You can’t use the term “bridge and tunnel people” derisively in Hong Kong. At this point, you must be pretty lucky and well off to have a nice place and Kowloon. From there, the Cross-Harbour Tunnel is the only practical way to get to Causeway Bay and the Hong Kong Island business district. Unfortunately, a villainous madman has wired the bridge to explode and he holds a grudge against the cop who stands the best chance of defusing it in Herman Yau’s Shock Wave (trailer here) which releases today on DVD.
Typically, Superintendent JS Cheung’s bomb squad work is short but intense. He cuts the right wire and its Miller Time. He cuts the wrong one and he wakes up at the Pearly Gates. So far, so good. However, Cheung was briefly loaned to the major crimes unit to go undercover with Peng Hong’s gang, because of their frequent use of explosive devices. Cheung helps bust most of them, after a bloody and protracted heist attempt descends into utter chaos, but Peng gets away.

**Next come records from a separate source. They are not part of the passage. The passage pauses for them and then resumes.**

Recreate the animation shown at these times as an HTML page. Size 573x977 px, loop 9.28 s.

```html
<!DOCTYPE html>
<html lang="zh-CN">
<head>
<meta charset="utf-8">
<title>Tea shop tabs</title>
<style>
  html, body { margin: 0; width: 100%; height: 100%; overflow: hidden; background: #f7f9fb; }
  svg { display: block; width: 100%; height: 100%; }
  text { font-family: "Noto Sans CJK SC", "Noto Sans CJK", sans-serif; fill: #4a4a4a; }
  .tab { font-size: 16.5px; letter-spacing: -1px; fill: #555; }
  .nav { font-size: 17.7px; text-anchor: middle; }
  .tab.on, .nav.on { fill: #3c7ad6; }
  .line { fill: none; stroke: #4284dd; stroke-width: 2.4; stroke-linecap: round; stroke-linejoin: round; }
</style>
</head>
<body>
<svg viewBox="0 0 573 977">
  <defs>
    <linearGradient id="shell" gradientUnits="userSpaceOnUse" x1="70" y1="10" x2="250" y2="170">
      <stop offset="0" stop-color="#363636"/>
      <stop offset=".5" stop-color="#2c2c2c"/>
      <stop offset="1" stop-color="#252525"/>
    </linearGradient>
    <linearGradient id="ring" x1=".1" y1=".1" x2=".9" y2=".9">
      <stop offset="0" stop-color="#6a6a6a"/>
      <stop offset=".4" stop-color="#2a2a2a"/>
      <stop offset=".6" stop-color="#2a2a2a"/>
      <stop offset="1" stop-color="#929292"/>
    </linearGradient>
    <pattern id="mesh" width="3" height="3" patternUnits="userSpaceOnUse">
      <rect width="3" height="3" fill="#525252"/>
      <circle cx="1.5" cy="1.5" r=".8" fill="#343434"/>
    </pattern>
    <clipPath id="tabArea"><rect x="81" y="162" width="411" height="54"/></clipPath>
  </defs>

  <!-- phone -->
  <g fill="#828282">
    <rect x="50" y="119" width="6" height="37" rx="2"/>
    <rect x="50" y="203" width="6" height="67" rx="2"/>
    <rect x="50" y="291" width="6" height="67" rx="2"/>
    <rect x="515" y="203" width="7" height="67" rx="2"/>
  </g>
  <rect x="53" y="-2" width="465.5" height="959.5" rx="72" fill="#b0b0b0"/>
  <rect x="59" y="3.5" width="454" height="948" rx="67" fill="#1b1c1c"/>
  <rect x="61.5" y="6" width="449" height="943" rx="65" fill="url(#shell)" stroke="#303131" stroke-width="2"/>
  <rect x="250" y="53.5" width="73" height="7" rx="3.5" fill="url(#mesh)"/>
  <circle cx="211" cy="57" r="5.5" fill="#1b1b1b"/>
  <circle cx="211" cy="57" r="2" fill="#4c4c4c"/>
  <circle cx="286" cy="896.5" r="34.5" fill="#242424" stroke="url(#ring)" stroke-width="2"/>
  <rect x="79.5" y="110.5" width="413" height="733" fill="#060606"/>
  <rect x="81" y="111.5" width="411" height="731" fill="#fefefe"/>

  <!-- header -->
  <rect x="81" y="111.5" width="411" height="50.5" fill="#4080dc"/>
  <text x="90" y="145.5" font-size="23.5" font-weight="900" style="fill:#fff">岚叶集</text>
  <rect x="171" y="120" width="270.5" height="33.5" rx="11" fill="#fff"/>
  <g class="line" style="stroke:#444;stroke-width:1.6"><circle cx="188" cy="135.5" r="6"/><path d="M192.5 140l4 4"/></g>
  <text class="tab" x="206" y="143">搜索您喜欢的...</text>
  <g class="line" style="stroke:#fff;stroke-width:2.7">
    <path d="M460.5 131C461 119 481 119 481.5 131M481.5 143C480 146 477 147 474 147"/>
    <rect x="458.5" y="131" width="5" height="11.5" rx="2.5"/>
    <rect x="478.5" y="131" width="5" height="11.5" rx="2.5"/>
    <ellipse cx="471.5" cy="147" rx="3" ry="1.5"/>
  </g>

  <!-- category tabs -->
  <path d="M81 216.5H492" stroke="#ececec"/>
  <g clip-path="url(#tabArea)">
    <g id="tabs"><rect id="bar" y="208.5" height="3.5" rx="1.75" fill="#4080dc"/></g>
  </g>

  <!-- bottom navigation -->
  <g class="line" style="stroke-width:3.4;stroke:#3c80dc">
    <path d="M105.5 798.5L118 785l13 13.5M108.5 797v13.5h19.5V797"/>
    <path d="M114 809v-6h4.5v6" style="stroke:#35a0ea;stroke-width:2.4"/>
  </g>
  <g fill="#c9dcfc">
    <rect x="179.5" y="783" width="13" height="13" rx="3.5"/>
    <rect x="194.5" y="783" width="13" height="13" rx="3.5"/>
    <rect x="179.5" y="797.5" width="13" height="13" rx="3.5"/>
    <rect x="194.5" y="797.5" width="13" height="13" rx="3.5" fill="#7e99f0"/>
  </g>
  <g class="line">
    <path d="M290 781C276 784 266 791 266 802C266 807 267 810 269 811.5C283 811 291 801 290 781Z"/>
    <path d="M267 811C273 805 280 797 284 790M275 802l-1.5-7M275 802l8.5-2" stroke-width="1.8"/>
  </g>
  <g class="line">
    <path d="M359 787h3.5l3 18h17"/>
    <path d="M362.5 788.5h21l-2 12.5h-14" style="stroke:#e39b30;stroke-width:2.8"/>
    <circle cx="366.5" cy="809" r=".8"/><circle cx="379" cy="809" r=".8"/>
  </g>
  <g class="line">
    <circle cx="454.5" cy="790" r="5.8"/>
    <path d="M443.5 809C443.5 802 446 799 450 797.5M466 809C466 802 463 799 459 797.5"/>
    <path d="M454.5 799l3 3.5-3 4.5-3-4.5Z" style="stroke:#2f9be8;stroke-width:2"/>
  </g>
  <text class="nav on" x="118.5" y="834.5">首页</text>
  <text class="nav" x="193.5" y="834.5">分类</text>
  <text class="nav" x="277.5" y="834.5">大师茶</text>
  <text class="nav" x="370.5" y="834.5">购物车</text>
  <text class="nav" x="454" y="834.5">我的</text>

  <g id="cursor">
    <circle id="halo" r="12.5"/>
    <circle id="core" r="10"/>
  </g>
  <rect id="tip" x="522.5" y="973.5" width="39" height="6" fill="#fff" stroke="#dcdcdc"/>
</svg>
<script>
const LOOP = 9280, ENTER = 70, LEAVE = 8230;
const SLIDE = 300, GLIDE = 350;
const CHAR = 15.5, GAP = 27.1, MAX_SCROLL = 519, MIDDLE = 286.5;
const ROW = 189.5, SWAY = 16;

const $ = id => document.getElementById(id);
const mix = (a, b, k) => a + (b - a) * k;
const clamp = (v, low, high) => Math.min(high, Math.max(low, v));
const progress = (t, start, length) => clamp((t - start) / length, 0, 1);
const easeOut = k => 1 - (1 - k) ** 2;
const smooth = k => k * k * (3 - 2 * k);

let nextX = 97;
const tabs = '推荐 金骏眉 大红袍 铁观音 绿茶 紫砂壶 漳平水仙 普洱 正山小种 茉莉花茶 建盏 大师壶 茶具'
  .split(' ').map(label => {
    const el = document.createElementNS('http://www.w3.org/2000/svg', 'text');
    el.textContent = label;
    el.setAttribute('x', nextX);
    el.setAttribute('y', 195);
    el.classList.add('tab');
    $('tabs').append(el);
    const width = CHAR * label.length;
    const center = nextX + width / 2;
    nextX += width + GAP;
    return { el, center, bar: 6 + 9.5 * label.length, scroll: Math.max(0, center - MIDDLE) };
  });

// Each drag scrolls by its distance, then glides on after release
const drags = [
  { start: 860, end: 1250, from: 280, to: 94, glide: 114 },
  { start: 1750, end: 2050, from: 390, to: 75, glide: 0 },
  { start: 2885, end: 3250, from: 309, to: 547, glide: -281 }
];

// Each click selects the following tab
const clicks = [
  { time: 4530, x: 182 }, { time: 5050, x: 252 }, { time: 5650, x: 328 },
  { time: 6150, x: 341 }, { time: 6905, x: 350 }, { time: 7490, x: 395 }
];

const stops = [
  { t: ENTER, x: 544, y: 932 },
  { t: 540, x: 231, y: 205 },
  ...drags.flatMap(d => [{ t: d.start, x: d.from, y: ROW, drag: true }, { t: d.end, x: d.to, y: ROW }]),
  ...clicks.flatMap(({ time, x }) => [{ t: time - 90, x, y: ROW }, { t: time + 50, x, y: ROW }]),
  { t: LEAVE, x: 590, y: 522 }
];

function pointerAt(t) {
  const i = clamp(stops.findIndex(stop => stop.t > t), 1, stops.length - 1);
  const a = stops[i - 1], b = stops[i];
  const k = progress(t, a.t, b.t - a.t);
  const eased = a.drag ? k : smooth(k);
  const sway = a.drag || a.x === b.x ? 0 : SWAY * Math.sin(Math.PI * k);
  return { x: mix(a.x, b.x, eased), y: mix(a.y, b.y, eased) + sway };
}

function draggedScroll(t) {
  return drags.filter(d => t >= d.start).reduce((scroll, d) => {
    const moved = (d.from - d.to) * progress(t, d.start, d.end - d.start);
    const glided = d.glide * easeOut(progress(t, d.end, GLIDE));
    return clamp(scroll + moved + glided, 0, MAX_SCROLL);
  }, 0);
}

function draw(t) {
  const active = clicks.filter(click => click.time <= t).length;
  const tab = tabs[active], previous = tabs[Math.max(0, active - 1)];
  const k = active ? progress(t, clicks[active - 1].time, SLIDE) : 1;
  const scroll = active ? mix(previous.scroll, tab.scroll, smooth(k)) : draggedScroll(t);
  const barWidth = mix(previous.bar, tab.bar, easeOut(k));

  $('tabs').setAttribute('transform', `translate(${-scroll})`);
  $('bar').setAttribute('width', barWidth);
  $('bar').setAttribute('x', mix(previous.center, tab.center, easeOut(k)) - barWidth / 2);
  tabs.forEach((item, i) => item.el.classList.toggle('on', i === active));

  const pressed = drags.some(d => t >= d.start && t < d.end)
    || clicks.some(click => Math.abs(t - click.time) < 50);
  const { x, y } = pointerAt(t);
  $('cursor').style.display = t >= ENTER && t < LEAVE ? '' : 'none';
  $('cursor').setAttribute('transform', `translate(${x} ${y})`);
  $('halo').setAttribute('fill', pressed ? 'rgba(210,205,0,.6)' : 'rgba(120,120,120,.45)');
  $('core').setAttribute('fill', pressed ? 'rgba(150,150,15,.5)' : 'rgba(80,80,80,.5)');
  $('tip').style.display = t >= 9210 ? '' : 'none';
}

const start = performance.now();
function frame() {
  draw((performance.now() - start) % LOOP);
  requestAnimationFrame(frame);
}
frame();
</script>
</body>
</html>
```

Six months later, Cheung is reinstated, promoted, and seriously dating school teacher Carmen Li. Suddenly, Peng is also back, apparently financed by shady Southeast Asian interests. After testing Cheung with a few warm-up bombs, Peng takes the Cross-Harbour hostage, wiring it up with enough explosives to cause a total collapse. He also has hundreds of hostages, including an off-duty cop.
Shock Wave starts with a bang worthy of Lau’s massively explosive cop thriller Firestorm, but the second act falls into a repetitive pattern, basically focusing on Cheung’s efforts to defuse each new device, while Peng ominously chuckles up his sleeve. However, the last half hour or so returns the film to its combustible form, even eclipsing the earlier bedlam. Yet, throughout it all, Lau’s megawatt star presence shines through. It is easy to see why he is still the most bankable worldwide male movie star, whose name isn’t Salman Khan. Lau also develops some appealingly complicated chemistry with Song Jia’s Carmen Li. It is a surprisingly awkward and honest relationship, which makes it much more believable than most cop movie romances.
Jiang Wu opts for the quiet slow-burn as Peng, but he certainly projects a fiercely single-minded drive and a stone-cold ruthlessness. However, Philip Keung and Babyjohn Choi steal a number of scenes as Cheung’s major crimes colleague on the brink of a nervous breakdown and the young cop among the hostages.
Yau is an old hand when it comes to action movies, so you can count on him to not be stingy with the explosions. Indeed, it is not called Shock Wave in English for no reason. Things happen in this film that will stun viewers who only watch focus-grouped Hollywood movies, but it all makes perfect sense if you know your HK-Chinese language cinema. Recommended for Lau fans and anyone who digs ticking time-bomb movies, Shock Wave is now available on DVD.